-- Records to use --
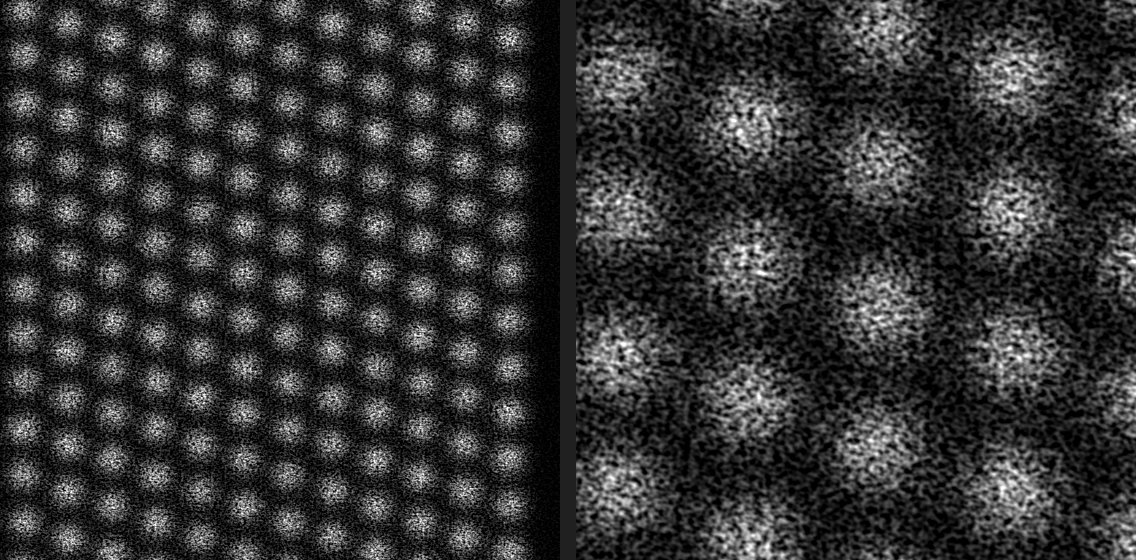
Left: the whole. Right: its middle third, enlarged.
This pattern is drawn by a WebGL 1 fragment shader. Its source:

```glsl
precision highp float;

uniform vec2 u_resolution;

float hash(vec2 p) {
  vec3 q = fract(p.xyx * vec3(0.1031, 0.1030, 0.0973));
  q += dot(q, q.yzx + 33.33);
  return fract((q.x + q.y) * q.z);
}

float cornerSlope(vec2 corner, vec2 offset) {
  float angle = 6.2832 * hash(corner);
  return dot(vec2(cos(angle), sin(angle)), offset);
}

float gradientNoise(vec2 p) {
  vec2 i = floor(p), f = fract(p);
  vec2 w = f * f * f * (f * (f * 6.0 - 15.0) + 10.0);
  vec2 e = vec2(1.0, 0.0);
  float low = mix(cornerSlope(i, f), cornerSlope(i + e, f - e), w.x);
  float high = mix(cornerSlope(i + e.yx, f - e.yx), cornerSlope(i + 1.0, f - 1.0), w.x);
  return mix(low, high, w.y);
}

// Soft spots in twelve columns, each a third of a row lower, cycling by three
float spotLattice(vec2 p) {
  float nearestColumn = floor((p.x - 0.043) / 0.0787 + 0.5);
  float light = 0.0;
  for (int c = -1; c <= 1; c++) {
    float column = nearestColumn + float(c);
    if (column < 0.0 || column > 11.0) continue;
    float base = 0.0677 - mod(column, 3.0) / 36.0;
    float nearestRow = floor((p.y - base) * 12.0 + 0.5);
    for (int r = -1; r <= 1; r++) {
      float row = nearestRow + float(r);
      vec2 id = vec2(column, row) + 20.0;
      vec2 jitter = vec2(hash(id + 31.0), hash(id + 67.0)) - 0.5;
      vec2 center = vec2(0.043 + column * 0.0787, base + row / 12.0);
      vec2 d = (p - center - jitter * vec2(0.003, 0.004)) / vec2(0.0195, 0.0186);
      float brightness = mix(0.48, 0.57, hash(id + 113.0));
      light += brightness * exp(-0.5 * dot(d, d));
    }
  }
  return light;
}

void main() {
  vec2 p = gl_FragCoord.xy / u_resolution;

  // Sideways wobble between scan lines and uneven spot outlines
  vec2 warped = p;
  warped.x += 0.006 * gradientNoise(vec2(3.7, p.y * 190.0));
  warped += 0.005 * vec2(gradientNoise(p * 45.0), gradientNoise(p * 45.0 + 71.0));

  // Faint haze that ends at the bare right margin
  float haze = mix(0.022, 0.008, smoothstep(0.93, 0.965, p.x));
  float light = haze + spotLattice(warped);

  // Grain of three sizes that grows with the square root of the light
  vec2 turned = mat2(0.94, 0.34, -0.34, 0.94) * p + 2.0;
  float grain = gradientNoise(p * vec2(207.0, 263.0) + 9.0)
              + 0.8 * gradientNoise(turned * vec2(310.0, 380.0))
              + 0.5 * gradientNoise(turned.yx * vec2(150.0, 120.0) + 57.0);
  light += 0.92 * sqrt(light) * grain;

  gl_FragColor = vec4(vec3(clamp(light, 0.0, 1.0)), 1.0);
}
```
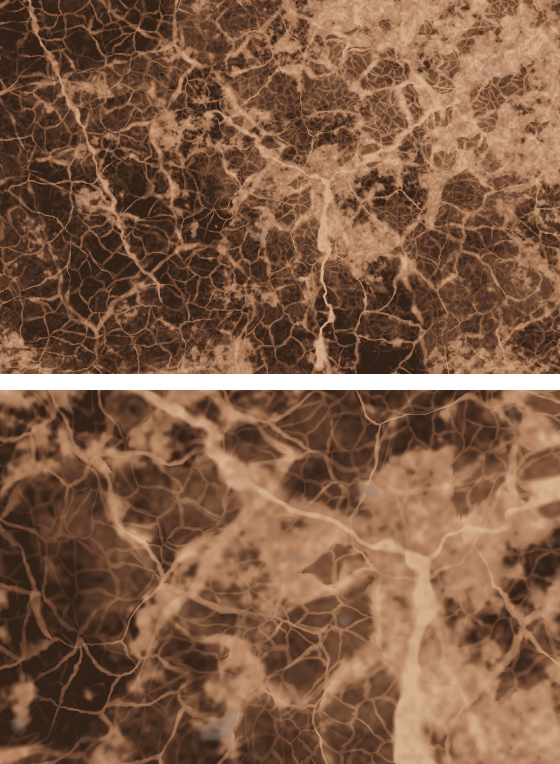
Top: the whole. Bottom: its middle third, enlarged.
Give the GLSL for this texture, as a WebGL 2 fragment shader.

```glsl
#version 300 es
precision highp float;
// Dark brown brecciated marble: shadowy stone fragments under tan mineral dust.
// Warped Voronoi borders form webs of veins at several scales, fractal noise
// forms the dust, and a few tapering strands carry the pale calcite.

uniform vec2 u_resolution;
out vec4 fragColor;

const vec3 PALETTE[6] = vec3[6](
    vec3(0.26, 0.17, 0.12), vec3(0.37, 0.24, 0.17), vec3(0.48, 0.32, 0.22),
    vec3(0.59, 0.42, 0.30), vec3(0.70, 0.51, 0.38), vec3(0.78, 0.62, 0.49));

float hash(vec2 p) {
    vec3 q = fract(p.xyx * 0.1031);
    q += dot(q, q.yzx + 33.33);
    return fract((q.x + q.y) * q.z);
}

float noise(vec2 p) {
    vec2 i = floor(p), f = fract(p);
    vec2 u = f * f * (3.0 - 2.0 * f);
    return mix(mix(hash(i), hash(i + vec2(1, 0)), u.x),
               mix(hash(i + vec2(0, 1)), hash(i + vec2(1, 1)), u.x), u.y);
}

float fbm(vec2 p, int octaves) {
    float sum = 0.0, total = 0.0, amp = 1.0;
    for (int i = 0; i < octaves; i++) {
        sum += amp * noise(p);
        total += amp;
        amp *= 0.65;
        p = mat2(1.6, 1.2, -1.2, 1.6) * p + 17.3;
    }
    return sum / total;
}

vec2 warp(vec2 p, float scale, float amount) {
    vec2 q = p * scale;
    return p + amount * (vec2(fbm(q + 3.7, 4), fbm(q + 41.2, 4)) - 0.5);
}

// Voronoi: x = distance to the nearest border, y = random value of the cell.
vec2 cells(vec2 p, float scale) {
    p *= scale;
    vec2 base = floor(p), first = vec2(9.0), second = vec2(9.0), id = base;
    for (int y = -1; y <= 1; y++)
    for (int x = -1; x <= 1; x++) {
        vec2 cell = base + vec2(x, y);
        vec2 r = cell + vec2(hash(cell), hash(cell + 71.7)) - p;
        if (dot(r, r) < dot(first, first)) {
            second = first;
            first = r;
            id = cell;
        } else if (dot(r, r) < dot(second, second)) {
            second = r;
        }
    }
    float border = dot(first + second, second - first) / (2.0 * length(second - first));
    return vec2(border / scale, hash(id + 19.1));
}

float line(float d, float width, float pixel) {
    return 1.0 - smoothstep(width * 0.3, width + pixel, d);
}

float segment(vec2 p, vec2 a, vec2 b) {
    vec2 ab = b - a;
    return length(p - a - ab * clamp(dot(p - a, ab) / dot(ab, ab), 0.0, 1.0));
}

vec3 ramp(float tone) {
    float x = clamp(tone, -0.12, 1.12) * 5.0;
    int i = int(clamp(floor(x), 0.0, 4.0));
    return mix(PALETTE[i], PALETTE[i + 1], x - float(i));
}

void main() {
    float pixel = 1.0 / u_resolution.y;
    vec2 p = gl_FragCoord.xy * pixel;
    vec2 bent = warp(p, 5.0, 0.10);
    vec2 rough = warp(bent, 32.0, 0.014);

    // Where dust gathers: sparse on the left and low centre, dense elsewhere.
    float region = 0.5 + 0.5 * (smoothstep(0.3, 1.1, p.x) - 0.5)
                 + 0.3 * (p.y - 0.5) + 1.7 * (fbm(p * 3.2 + 8.0, 4) - 0.5);
    region -= 0.45 * exp(-18.0 * dot(p - vec2(1.0, 0.12), p - vec2(1.0, 0.12)));
    region = clamp(region, 0.0, 1.0);

    vec2 slabs = cells(bent, 3.6);
    vec2 stones = cells(rough, 8.5);
    vec2 chips = cells(rough + 5.3, 19.0);
    vec2 crumbs = cells(rough + 9.1, 42.0);

    // Main strands: a forked trunk and a wandering vein on the left.
    vec2 s = warp(p, 9.0, 0.09);
    vec2 fork = vec2(0.87, 0.49), knot = vec2(0.32, 0.40);
    float trunk = segment(s, fork, vec2(0.85, 0.03));
    float arms = min(segment(s, fork, vec2(0.56, 0.70)), segment(s, fork, vec2(1.22, 0.74)));
    float wander = min(segment(s, knot, vec2(0.09, 1.0)), segment(s, knot, vec2(0.45, 0.17)));
    float strands = min(min(trunk, arms), wander);

    // Fragments, then crisp dust that thickens beside the large veins.
    float tone = mix(0.14, mix(-0.06, 0.28, slabs.y), smoothstep(0.0, 0.02, slabs.x));
    tone += 0.35 * (fbm(p * 11.0, 4) - 0.5);
    float halo = 0.14 * exp(-slabs.x / 0.02) + 0.16 * exp(-strands / 0.03);
    float speck = fbm(p * 48.0 + 13.0, 3) - 0.5;
    float clumps = fbm(bent * 17.0 + 2.0, 3) - 0.5;
    float dust = 0.75 * speck + 0.6 * clumps + 0.5 * (region - 0.53) + halo;
    float tan_tone = mix(0.50, 0.74, region) + 0.5 * clumps + 0.5 * speck;
    tone = mix(tone, tan_tone, smoothstep(-0.10, 0.16, dust));

    // Dark pebbles left bare between the veins.
    float bare = step(stones.y, 0.26) * smoothstep(0.004, 0.014, stones.x);
    bare = max(bare, 0.8 * step(chips.y, 0.24) * smoothstep(0.002, 0.008, chips.x));
    tone = mix(tone, 0.03 + 0.4 * (fbm(p * 30.0, 3) - 0.45), 0.75 * bare);

    // Webs of veins, from hairlines to broad seams, broken up by noise.
    float gaps = smoothstep(0.36, 0.66, fbm(p * 8.0 + 31.0, 3));
    float swell = smoothstep(0.32, 0.74, fbm(p * 17.0 + 57.0, 3));
    float chalk = 0.5 * speck;
    tone = mix(tone, 0.72 + chalk, line(crumbs.x, 0.0018, pixel) * region * 0.6);
    tone = mix(tone, 0.74 + chalk, line(chips.x, 0.0024, pixel) * mix(0.15, 0.75, gaps));
    tone = mix(tone, 0.82 + chalk, line(stones.x, 0.001 + 0.004 * swell, pixel) * mix(0.2, 0.85, 1.0 - gaps));
    tone = mix(tone, 0.92 + chalk, line(slabs.x, 0.002 + 0.007 * swell, pixel) * mix(0.25, 0.9, swell));
    tone = mix(tone, 0.95 + chalk, line(min(arms, wander), 0.003 + 0.010 * swell, pixel) * 0.9);

    // Broad light and shade, then the pale trunk, grain and rare grey flecks.
    tone = 0.45 + 1.12 * (tone - 0.45) + 0.26 * (region - 0.5);
    tone = mix(tone, 1.12, line(trunk, 0.004 + 0.018 * swell, pixel) * 0.95);
    tone += 0.20 * (noise(p * 165.0) - 0.5);
    vec3 color = ramp(tone);
    float fleck = smoothstep(0.86, 0.92, fbm(rough * 26.0 + 90.0, 2));
    color = mix(color, vec3(0.56, 0.48, 0.43), 0.5 * fleck);
    fragColor = vec4(color, 1.0);
}
```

-- What needs to be done --
Find the string "trunk" in the material above, and report every line where it occurs.

-- Expected output --
    // Main strands: a forked trunk and a wandering vein on the left.
    float trunk = segment(s, fork, vec2(0.85, 0.03));
    float strands = min(min(trunk, arms), wander);
    // Broad light and shade, then the pale trunk, grain and rare grey flecks.
    tone = mix(tone, 1.12, line(trunk, 0.004 + 0.018 * swell, pixel) * 0.95);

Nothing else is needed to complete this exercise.